Previous studies suggest the orientation of the incisor teeth to the path of jaw movement pronouncedly affects their efficiency of action. To test this hypothesis, upper and lower incisal portions of a study model with ideal Asian occlusion were mounted on a mechanical tester and impressed into rectangular blocks made of 15.3% w/w starch gels or Cheddar cheese. At varying angulations of attack between the long axis of the teeth (defining the orientation of the tooth crown) and force direction, the teeth were driven into the blocks for 4-6 mm until fractures had grown in the foods.
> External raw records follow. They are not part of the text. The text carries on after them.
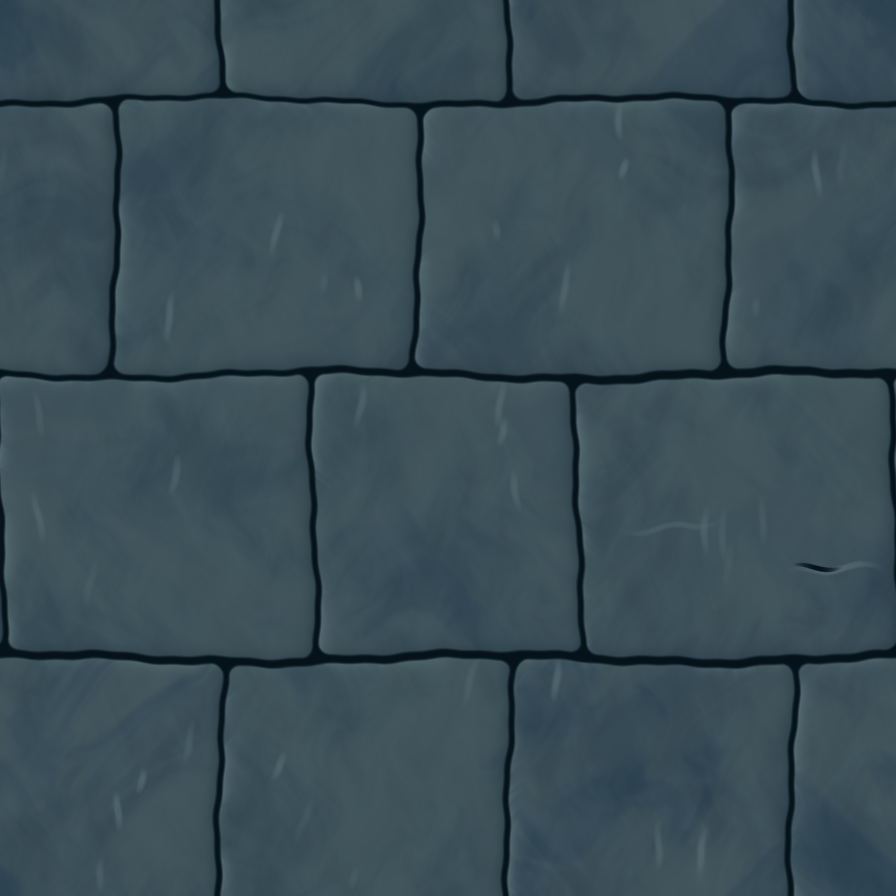
Reproduce this texture procedurally as a WebGL 1 fragment shader.

```glsl
precision highp float;
uniform vec2 u_resolution;

const float TAU = 6.28319;
const vec3 GAP_DEEP = vec3(0.02, 0.07, 0.10);
const vec3 GAP_SOFT = vec3(0.06, 0.13, 0.16);
const vec3 EDGE_SHADE = vec3(0.14, 0.21, 0.25);
const vec3 SLATE_DARK = vec3(0.215, 0.288, 0.328);
const vec3 SLATE = vec3(0.25, 0.33, 0.36);
const vec3 SLATE_LIGHT = vec3(0.35, 0.43, 0.46);

float hash(float n) {
  return fract(sin(n * 12.9898 + 4.137) * 43758.5);
}

// Warped layered sines, roughly -1 to 1
float cloud(vec2 p, float seed) {
  float sum = 0.0;
  float amp = 0.55;
  p += seed * vec2(3.7, 5.3);
  for (int i = 0; i < 5; i++) {
    p += 0.7 * sin(p.yx * 1.3 + seed);
    sum += amp * sin(p.x) * cos(p.y);
    p = mat2(0.8, 0.6, -0.6, 0.8) * p * 1.8;
    amp *= 0.6;
  }
  return sum;
}

float roundedBox(vec2 p, vec2 halfSize, float radius) {
  vec2 q = abs(p) - halfSize + radius;
  return length(max(q, 0.0)) + min(max(q.x, q.y), 0.0) - radius;
}

// Stroke that is widest in the middle and tapers to both ends
float stroke(vec2 p, vec2 a, vec2 b, float width, float soft) {
  vec2 ab = b - a;
  float t = clamp(dot(p - a, ab) / dot(ab, ab), 0.0, 1.0);
  float taper = 4.0 * t * (1.0 - t);
  return taper * (1.0 - smoothstep(width * taper, width * taper + soft, length(p - a - ab * t)));
}

// Slow bends and small chips in the joints, periodic over the canvas
vec2 bendJoints(vec2 p) {
  vec2 slow = vec2(sin(TAU * 2.0 * p.y + 1.0), sin(TAU * (2.0 * p.x + p.y) + 2.5));
  vec2 chips = vec2(sin(TAU * (9.0 * p.y + 2.0 * p.x)), sin(TAU * (8.0 * p.x + 3.0 * p.y)));
  vec2 nicks = sin(TAU * (23.0 * p.yx + 5.0 * p));
  return p + 0.0045 * slow + 0.0016 * chips + 0.0006 * nicks;
}

// Centre (xy) and half size (zw) of the stone around p; id is 0 to 8
vec4 findStone(vec2 p, out vec2 local, out float id) {
  float y = fract(p.y - 0.267);
  vec2 rowSpan = vec2(0.0, 0.316);
  vec3 joints = vec3(0.0, 0.35, 0.645);
  id = 0.0;
  if (y > 0.621) {
    rowSpan = vec2(0.621, 1.0);
    joints = vec3(0.247, 0.569, 0.885);
    id = 6.0;
  } else if (y > 0.316) {
    rowSpan = vec2(0.316, 0.621);
    joints = vec3(0.127, 0.465, 0.811);
    id = 3.0;
  }
  float x = fract(p.x - joints.x);
  vec2 cuts = joints.yz - joints.x;
  vec2 colSpan = x < cuts.x ? vec2(0.0, cuts.x) : x < cuts.y ? cuts : vec2(cuts.y, 1.0);
  id += step(cuts.x, x) + step(cuts.y, x);
  vec2 lo = vec2(colSpan.x, rowSpan.x);
  vec2 hi = vec2(colSpan.y, rowSpan.y);
  hi.y -= 0.005 * hash(id + 20.0);
  local = vec2(x, y) - 0.5 * (lo + hi);
  return vec4(0.5 * (lo + hi), 0.5 * (hi - lo));
}

// Pale, nearly upright scuffs scattered on one stone
float scuffs(vec2 p, vec2 halfSize, float id) {
  float sum = 0.0;
  for (int i = 0; i < 4; i++) {
    float n = id * 7.0 + float(i) * 1.7;
    vec2 start = (vec2(hash(n), hash(n + 0.3)) - 0.5) * 1.6 * halfSize;
    vec2 along = vec2(0.022 * hash(n + 0.5) - 0.006, 0.02 + 0.045 * hash(n + 0.7));
    sum += stroke(p, start, start + along, 0.0012, 0.005) * (0.2 + 0.5 * hash(n + 0.9));
  }
  return sum;
}

vec3 paintStone(vec2 p, vec2 halfSize, float id) {
  float broad = cloud(p * 13.0, id + 1.0);
  float fine = cloud(p * vec2(70.0, 38.0), id + 4.0);
  float tone = 0.68 + 0.7 * broad + 0.15 * fine + 0.4 * (hash(id + 9.0) - 0.5);
  vec3 color = mix(SLATE_DARK, SLATE, smoothstep(0.0, 1.0, tone));
  // Blue stains, strongest in the tallest row
  float stain = smoothstep(0.1, 0.5, cloud(p * 10.0 + 2.0, id + 6.0));
  color -= vec3(0.035, 0.028, 0.015) * stain * (id > 5.5 ? 1.0 : 0.45);
  color += 0.008 * fine + vec3(0.008, 0.0, -0.002) * broad;
  // Worn rims: lit at left and top, shaded at right and bottom
  vec2 fromLow = max(p + halfSize, 0.0);
  vec2 fromHigh = max(halfSize - p, 0.0);
  float wear = smoothstep(-0.4, 0.5, cloud(p * 25.0, id + 2.0));
  float lit = exp(-fromLow.x / 0.008) + 0.7 * exp(-fromHigh.y / 0.007);
  float shade = exp(-fromHigh.x / 0.008) + 0.8 * exp(-fromLow.y / 0.009);
  color = mix(color, EDGE_SHADE, min(0.5 * shade, 0.6));
  color = mix(color, SLATE_LIGHT, min(lit * (0.2 + 0.7 * wear), 0.8));
  return mix(color, SLATE_LIGHT, min(scuffs(p, halfSize, id), 0.6));
}

void main() {
  vec2 uv = gl_FragCoord.xy / u_resolution;
  float soft = max(1.0 / u_resolution.y, 0.0016);
  vec2 local;
  float id;
  vec4 stone = findStone(bendJoints(uv), local, id);
  vec2 halfSize = stone.zw - vec2(0.0036, 0.0032);
  float dist = roundedBox(local, halfSize, 0.013);
  vec3 color = paintStone(local, halfSize, id);

  // One ridge and one open crack
  vec2 bent = uv + vec2(0.0, 0.003 * sin(uv.x * 90.0));
  color = mix(color, SLATE_LIGHT, 0.4 * stroke(bent, vec2(0.69, 0.405), vec2(0.81, 0.418), 0.001, 0.004));
  color = mix(color, SLATE_LIGHT, 0.7 * stroke(bent, vec2(0.88, 0.362), vec2(0.985, 0.369), 0.0015, 0.004));
  color = mix(color, GAP_DEEP, stroke(bent, vec2(0.885, 0.367), vec2(0.94, 0.367), 0.0018, 0.002));

  vec3 gap = mix(GAP_SOFT, GAP_DEEP, smoothstep(0.0, 0.003, dist));
  color = mix(color, gap, smoothstep(-soft, soft, dist));
  gl_FragColor = vec4(color, 1.0);
}
```
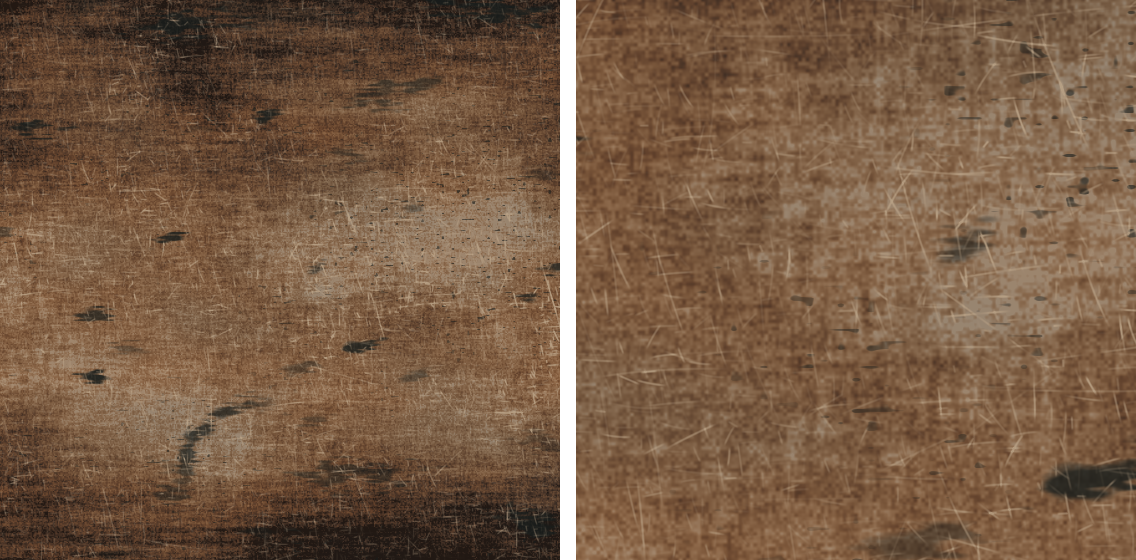
Left: the whole. Right: its middle third, enlarged.
Give the GLSL for this texture, as a Shadertoy shader.

```glsl
// Worn, scratched brown wood board with pale rubbed patches and dark stains.

const vec3 WOOD[6] = vec3[6](
    vec3(0.13, 0.095, 0.075), vec3(0.26, 0.185, 0.14), vec3(0.375, 0.255, 0.175),
    vec3(0.465, 0.335, 0.23), vec3(0.54, 0.415, 0.305), vec3(0.61, 0.52, 0.43));
const vec3 STAIN_COLOR = vec3(0.09, 0.11, 0.105);
const vec3 SCRATCH_COLOR = vec3(0.73, 0.64, 0.53);
const float EDGE_TONE = 0.65;       // tone steps along the WOOD ramp
const float MIDDLE_GAIN = 2.9;
const float BLOTCH_GAIN = 3.9;
const float GRAIN_GAIN = 1.1;
const float GRIT_GAIN = 1.7;
const float SCRATCH_GAIN = 0.62;
const float SCRATCH_WIDTH = 0.0006;
const float FINEST_CELL = 0.014;
const int SCRATCH_LAYERS = 10;
const vec2 STAIN_GRID = vec2(5.0, 6.0);
const vec2 RING_CENTRE = vec2(0.46, 0.15);
const float RING_RADIUS = 0.13;

float hash(vec2 p) {
    vec3 q = fract(p.xyx * 0.1031);
    q += dot(q, q.yzx + 33.33);
    return fract((q.x + q.y) * q.z);
}

float noise(vec2 p) {
    vec2 i = floor(p), f = fract(p);
    f = f * f * (3.0 - 2.0 * f);
    return mix(mix(hash(i), hash(i + vec2(1, 0)), f.x),
               mix(hash(i + vec2(0, 1)), hash(i + vec2(1, 1)), f.x), f.y);
}

float fbm(vec2 p) {
    float sum = 0.0, amp = 0.5;
    for (int i = 0; i < 5; i++) {
        sum += amp * noise(p);
        p = mat2(1.6, 1.2, -1.2, 1.6) * p + 7.3;
        amp *= 0.5;
    }
    return sum / 0.97;
}

vec3 woodRamp(float tone) {
    tone = clamp(tone, 0.0, 4.999);
    int i = int(tone);
    return mix(WOOD[i], WOOD[i + 1], fract(tone));
}

// One tapered, slightly bent line per cell: level, steep or free direction.
float scratches(vec2 p, float cell, float seed, float pixel) {
    float mark = 0.0;
    for (int j = -1; j <= 1; j++)
    for (int i = -1; i <= 1; i++) {
        vec2 id = floor(p / cell) + vec2(i, j);
        vec2 key = id + seed * 17.3;
        vec2 q = p - cell * (id + vec2(hash(key), hash(key + 71.7)));
        float kind = hash(key + 13.1);
        float spread = hash(key + 39.4) - 0.5;
        float angle = kind < 0.35 ? 0.3 * spread
                    : kind < 0.75 ? 1.75 + 0.6 * spread : 3.14 * spread;
        float c = cos(angle), s = sin(angle);
        q = vec2(c * q.x + s * q.y, c * q.y - s * q.x);
        q.y += spread * 0.3 * q.x * q.x / cell;
        float halfLength = cell * mix(0.2, 0.75, hash(key + 91.2));
        float taper = 1.0 - smoothstep(0.5, 1.0, abs(q.x) / halfLength);
        float line = 1.0 - smoothstep(0.0, SCRATCH_WIDTH + pixel, abs(q.y));
        float strength = hash(key + 57.9);
        mark = max(mark, line * taper * mix(0.1, 1.0, strength * strength));
    }
    return mark;
}

// Scattered level smears, larger near the top and bottom, and a partial ring.
float stains(vec2 p) {
    float ragged = 2.0 * (noise(p * vec2(45, 250)) - 0.5) + 3.0 * (fbm(p * vec2(22, 60)) - 0.5);
    float stain = 0.0;
    for (int k = 0; k < 30; k++) {
        vec2 id = vec2(k % 5, k / 5);
        vec2 centre = (id + vec2(hash(id + 3.7), hash(id + 28.1))) / STAIN_GRID;
        float outer = smoothstep(0.12, 0.45, abs(centre.y - 0.5));
        float big = hash(id + 46.3) * mix(0.35, 1.0, outer);
        vec2 size = mix(vec2(0.018, 0.008), vec2(0.10, 0.026), big * big);
        vec2 q = p - centre;
        q.y += (hash(id + 64.9) - 0.5) * 0.7 * q.x;
        float body = 1.0 - smoothstep(0.2, 1.5, length(q / size) + ragged);
        stain = max(stain, body * mix(0.2, 0.9, hash(id + 82.6)));
    }
    vec2 q = p - RING_CENTRE;
    float arc = smoothstep(0.45, 0.85, dot(normalize(q + 1e-5), vec2(-0.7, 0.71)));
    float band = abs(length(q) - RING_RADIUS) / 0.011;
    return max(stain, 0.7 * arc * (1.0 - smoothstep(0.0, 1.5, band + ragged)));
}

void mainImage(out vec4 fragColor, in vec2 fragCoord) {
    vec2 p = fragCoord / iResolution.xy;
    float pixel = 1.0 / iResolution.y;

    // Broad light: bright middle, dark top, bottom and sides
    float blotch = fbm(p * vec2(3.2, 4.6) + 11.0) - 0.5;
    float y = p.y + 0.25 * (fbm(p * 4.0 + 31.0) - 0.5);
    float middle = smoothstep(0.04, 0.33, y) * (1.0 - smoothstep(0.52, 1.05, y));
    float side = 1.0 - smoothstep(0.0, 0.15, min(p.x, 1.0 - p.x));
    float tone = EDGE_TONE + MIDDLE_GAIN * middle - 0.8 * side + BLOTCH_GAIN * blotch;

    // Pale rubbed patches with ragged, hatched rims
    float hatch = noise(p * vec2(150, 25)) + noise(p * vec2(25, 150) + 9.0) - 1.0;
    float rub = fbm(p * vec2(4.0, 5.5) + 53.0) + 0.2 * hatch;
    float patchMask = smoothstep(0.46, 0.66, rub) * middle;
    tone += 1.2 * patchMask;

    // Level grain, short upright weave and fine grit
    tone += mix(1.7, 0.4, middle) * (noise(p * vec2(6, 95)) - 0.5);
    tone += GRAIN_GAIN * (noise(p * vec2(45, 320)) - 0.5);
    tone += 0.9 * (noise(p * vec2(320, 60)) - 0.5);
    tone += GRIT_GAIN * (noise(p * 450.0) - 0.5);
    vec3 color = woodRamp(tone);
    color *= 1.0 + vec3(0.16, 0.0, -0.16) * (fbm(p * vec2(5, 9) + 83.0) - 0.5);

    // Dark stains and short specks
    float speckArea = smoothstep(0.45, 0.65, fbm(p * 5.0 + 19.0) + 0.15 * (p.x - 0.5));
    float specks = speckArea * smoothstep(0.84, 0.94, noise(p * vec2(110, 270) + 5.0));
    color = mix(color, STAIN_COLOR, max(stains(p), 0.6 * specks));

    // Scratches from fine hatching to long strokes, worn through in places
    float cell = FINEST_CELL, marks = 0.0;
    for (int k = 0; k < SCRATCH_LAYERS; k++) {
        vec2 bent = p + 0.006 * (noise(p * 9.0 + float(k)) - 0.5);
        marks += scratches(bent, cell, float(k + 1), pixel);
        cell *= 1.36;
    }
    float wear = mix(0.55, 1.0, middle) * (0.75 + 0.6 * patchMask);
    float broken = smoothstep(0.1, 0.6, noise(p * 75.0)) * (0.3 + 1.3 * noise(p * 13.0));
    float scratch = min(SCRATCH_GAIN * marks * wear * broken, 0.85);
    color = mix(color, SCRATCH_COLOR, scratch);

    fragColor = vec4(color, 1.0);
}
```
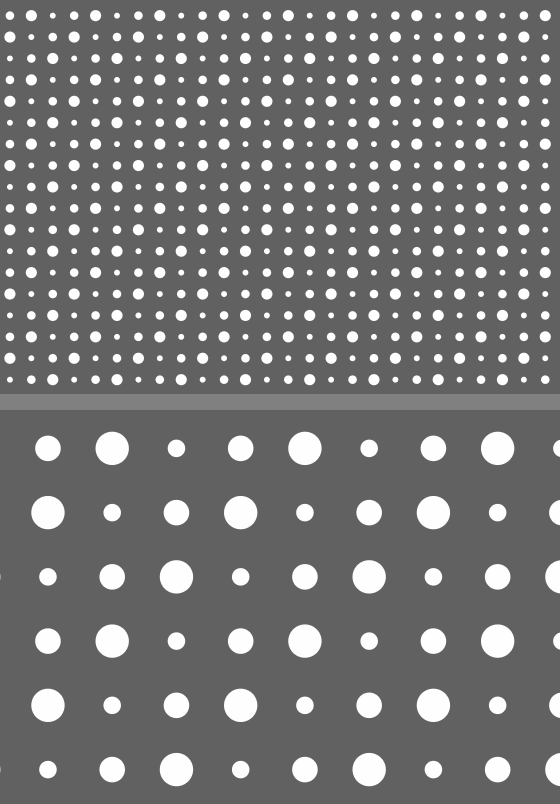
Top: the whole. Bottom: its middle third, enlarged.
This pattern is drawn by a Shadertoy shader. Its source:

```glsl
// Grid of white dots in three sizes, stepping diagonally over a grey ground.

// Lengths are fractions of the canvas height.
#define PITCH 0.05435
#define FIRST_DOT vec2(0.0252, 0.0397)  // centre, from the top left corner
#define RADIUS_LARGE 0.0141
#define RADIUS_MEDIUM 0.0108
#define RADIUS_SMALL 0.0074
#define GROUND_COLOR vec3(0.38)
#define DOT_COLOR vec3(0.995)

// Sizes cycle medium, large, small along both rows and columns.
float dotRadius(vec2 cell) {
    float phase = mod(cell.x + cell.y, 3.0);
    return phase < 0.5 ? RADIUS_MEDIUM : phase < 1.5 ? RADIUS_LARGE : RADIUS_SMALL;
}

// Signed distance to the dot of the nearest cell.
float dotDistance(vec2 p) {
    vec2 grid = (p - FIRST_DOT) / PITCH;
    vec2 cell = floor(grid + 0.5);
    return length(grid - cell) * PITCH - dotRadius(cell);
}

void mainImage(out vec4 fragColor, in vec2 fragCoord) {
    // Rows count downwards from the top edge.
    vec2 p = vec2(fragCoord.x, iResolution.y - fragCoord.y) / iResolution.y;

    // One pixel of edge smoothing.
    float coverage = clamp(0.5 - dotDistance(p) * iResolution.y, 0.0, 1.0);
    fragColor = vec4(mix(GROUND_COLOR, DOT_COLOR, coverage), 1.0);
}
```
Both the angle of attack and the work divided by fractured area produced in the food, termed 'work to fracture', were measured. The food type (cheese or gel), incisal type (upper or lower pair) and angle of inclination were significant effects on the works to fracture. The minimal work was for angles slightly proclined to the vertical, although only angles of proclination >40° were significantly higher than all other angles. Retroclination or large angles of proclination made little difference to the work done, but produced markedly off-axis cracks. It is suggested that human incisors act most efficiently at small gapes and that orthodontic corrections will thus offer definite functional benefits.
- Food fracture
- Incisal orientation